◆ AIM OF THE EXERCISE
Copy every record exactly, with nothing left out.

[EXCERPTED RECORDS — start]

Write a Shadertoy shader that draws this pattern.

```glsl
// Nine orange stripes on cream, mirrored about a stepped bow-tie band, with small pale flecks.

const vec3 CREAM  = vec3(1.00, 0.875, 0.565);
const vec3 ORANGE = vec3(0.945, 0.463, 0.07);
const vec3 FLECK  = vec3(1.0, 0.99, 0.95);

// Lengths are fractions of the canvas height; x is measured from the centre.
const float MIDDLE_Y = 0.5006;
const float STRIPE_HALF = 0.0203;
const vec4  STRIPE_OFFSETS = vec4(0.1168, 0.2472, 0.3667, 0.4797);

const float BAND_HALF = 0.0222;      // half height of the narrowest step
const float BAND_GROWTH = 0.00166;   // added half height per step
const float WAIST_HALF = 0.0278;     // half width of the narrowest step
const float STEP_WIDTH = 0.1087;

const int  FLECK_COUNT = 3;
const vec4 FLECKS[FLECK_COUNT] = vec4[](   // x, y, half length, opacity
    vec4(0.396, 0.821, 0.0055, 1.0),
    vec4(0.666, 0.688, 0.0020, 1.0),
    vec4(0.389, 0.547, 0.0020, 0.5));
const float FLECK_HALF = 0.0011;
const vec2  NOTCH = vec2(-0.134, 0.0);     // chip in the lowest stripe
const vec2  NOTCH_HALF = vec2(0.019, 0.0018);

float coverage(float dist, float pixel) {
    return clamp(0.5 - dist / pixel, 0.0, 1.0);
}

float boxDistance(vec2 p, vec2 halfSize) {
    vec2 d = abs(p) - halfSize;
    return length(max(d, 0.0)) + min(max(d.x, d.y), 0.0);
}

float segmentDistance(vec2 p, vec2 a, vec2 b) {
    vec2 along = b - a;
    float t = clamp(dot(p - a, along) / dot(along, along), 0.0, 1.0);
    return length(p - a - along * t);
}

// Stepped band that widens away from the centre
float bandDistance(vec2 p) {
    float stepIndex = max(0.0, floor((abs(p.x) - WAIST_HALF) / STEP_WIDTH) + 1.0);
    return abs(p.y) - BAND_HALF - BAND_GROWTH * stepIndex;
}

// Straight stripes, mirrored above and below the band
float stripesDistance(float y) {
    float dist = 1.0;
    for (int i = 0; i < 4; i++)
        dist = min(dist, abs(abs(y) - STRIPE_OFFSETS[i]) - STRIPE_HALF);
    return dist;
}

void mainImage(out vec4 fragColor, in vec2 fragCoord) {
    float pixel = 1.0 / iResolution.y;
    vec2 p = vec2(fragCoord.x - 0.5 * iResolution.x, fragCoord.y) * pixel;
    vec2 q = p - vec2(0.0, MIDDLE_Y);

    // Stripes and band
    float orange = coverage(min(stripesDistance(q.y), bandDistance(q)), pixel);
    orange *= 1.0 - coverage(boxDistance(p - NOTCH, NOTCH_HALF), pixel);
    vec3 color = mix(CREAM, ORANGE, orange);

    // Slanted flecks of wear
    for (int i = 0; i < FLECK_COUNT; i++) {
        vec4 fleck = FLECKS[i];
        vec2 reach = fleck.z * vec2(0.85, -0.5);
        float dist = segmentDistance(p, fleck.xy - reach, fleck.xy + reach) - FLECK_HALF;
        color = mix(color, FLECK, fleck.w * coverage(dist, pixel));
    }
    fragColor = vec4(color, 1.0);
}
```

[EXCERPTED RECORDS — finish]

◆ YOUR RESPONSE
Write a Shadertoy shader that draws this pattern.

```glsl
// Nine orange stripes on cream, mirrored about a stepped bow-tie band, with small pale flecks.

const vec3 CREAM  = vec3(1.00, 0.875, 0.565);
const vec3 ORANGE = vec3(0.945, 0.463, 0.07);
const vec3 FLECK  = vec3(1.0, 0.99, 0.95);

// Lengths are fractions of the canvas height; x is measured from the centre.
const float MIDDLE_Y = 0.5006;
const float STRIPE_HALF = 0.0203;
const vec4  STRIPE_OFFSETS = vec4(0.1168, 0.2472, 0.3667, 0.4797);

const float BAND_HALF = 0.0222;      // half height of the narrowest step
const float BAND_GROWTH = 0.00166;   // added half height per step
const float WAIST_HALF = 0.0278;     // half width of the narrowest step
const float STEP_WIDTH = 0.1087;

const int  FLECK_COUNT = 3;
const vec4 FLECKS[FLECK_COUNT] = vec4[](   // x, y, half length, opacity
    vec4(0.396, 0.821, 0.0055, 1.0),
    vec4(0.666, 0.688, 0.0020, 1.0),
    vec4(0.389, 0.547, 0.0020, 0.5));
const float FLECK_HALF = 0.0011;
const vec2  NOTCH = vec2(-0.134, 0.0);     // chip in the lowest stripe
const vec2  NOTCH_HALF = vec2(0.019, 0.0018);

float coverage(float dist, float pixel) {
    return clamp(0.5 - dist / pixel, 0.0, 1.0);
}

float boxDistance(vec2 p, vec2 halfSize) {
    vec2 d = abs(p) - halfSize;
    return length(max(d, 0.0)) + min(max(d.x, d.y), 0.0);
}

float segmentDistance(vec2 p, vec2 a, vec2 b) {
    vec2 along = b - a;
    float t = clamp(dot(p - a, along) / dot(along, along), 0.0, 1.0);
    return length(p - a - along * t);
}

// Stepped band that widens away from the centre
float bandDistance(vec2 p) {
    float stepIndex = max(0.0, floor((abs(p.x) - WAIST_HALF) / STEP_WIDTH) + 1.0);
    return abs(p.y) - BAND_HALF - BAND_GROWTH * stepIndex;
}

// Straight stripes, mirrored above and below the band
float stripesDistance(float y) {
    float dist = 1.0;
    for (int i = 0; i < 4; i++)
        dist = min(dist, abs(abs(y) - STRIPE_OFFSETS[i]) - STRIPE_HALF);
    return dist;
}

void mainImage(out vec4 fragColor, in vec2 fragCoord) {
    float pixel = 1.0 / iResolution.y;
    vec2 p = vec2(fragCoord.x - 0.5 * iResolution.x, fragCoord.y) * pixel;
    vec2 q = p - vec2(0.0, MIDDLE_Y);

    // Stripes and band
    float orange = coverage(min(stripesDistance(q.y), bandDistance(q)), pixel);
    orange *= 1.0 - coverage(boxDistance(p - NOTCH, NOTCH_HALF), pixel);
    vec3 color = mix(CREAM, ORANGE, orange);

    // Slanted flecks of wear
    for (int i = 0; i < FLECK_COUNT; i++) {
        vec4 fleck = FLECKS[i];
        vec2 reach = fleck.z * vec2(0.85, -0.5);
        float dist = segmentDistance(p, fleck.xy - reach, fleck.xy + reach) - FLECK_HALF;
        color = mix(color, FLECK, fleck.w * coverage(dist, pixel));
    }
    fragColor = vec4(color, 1.0);
}
```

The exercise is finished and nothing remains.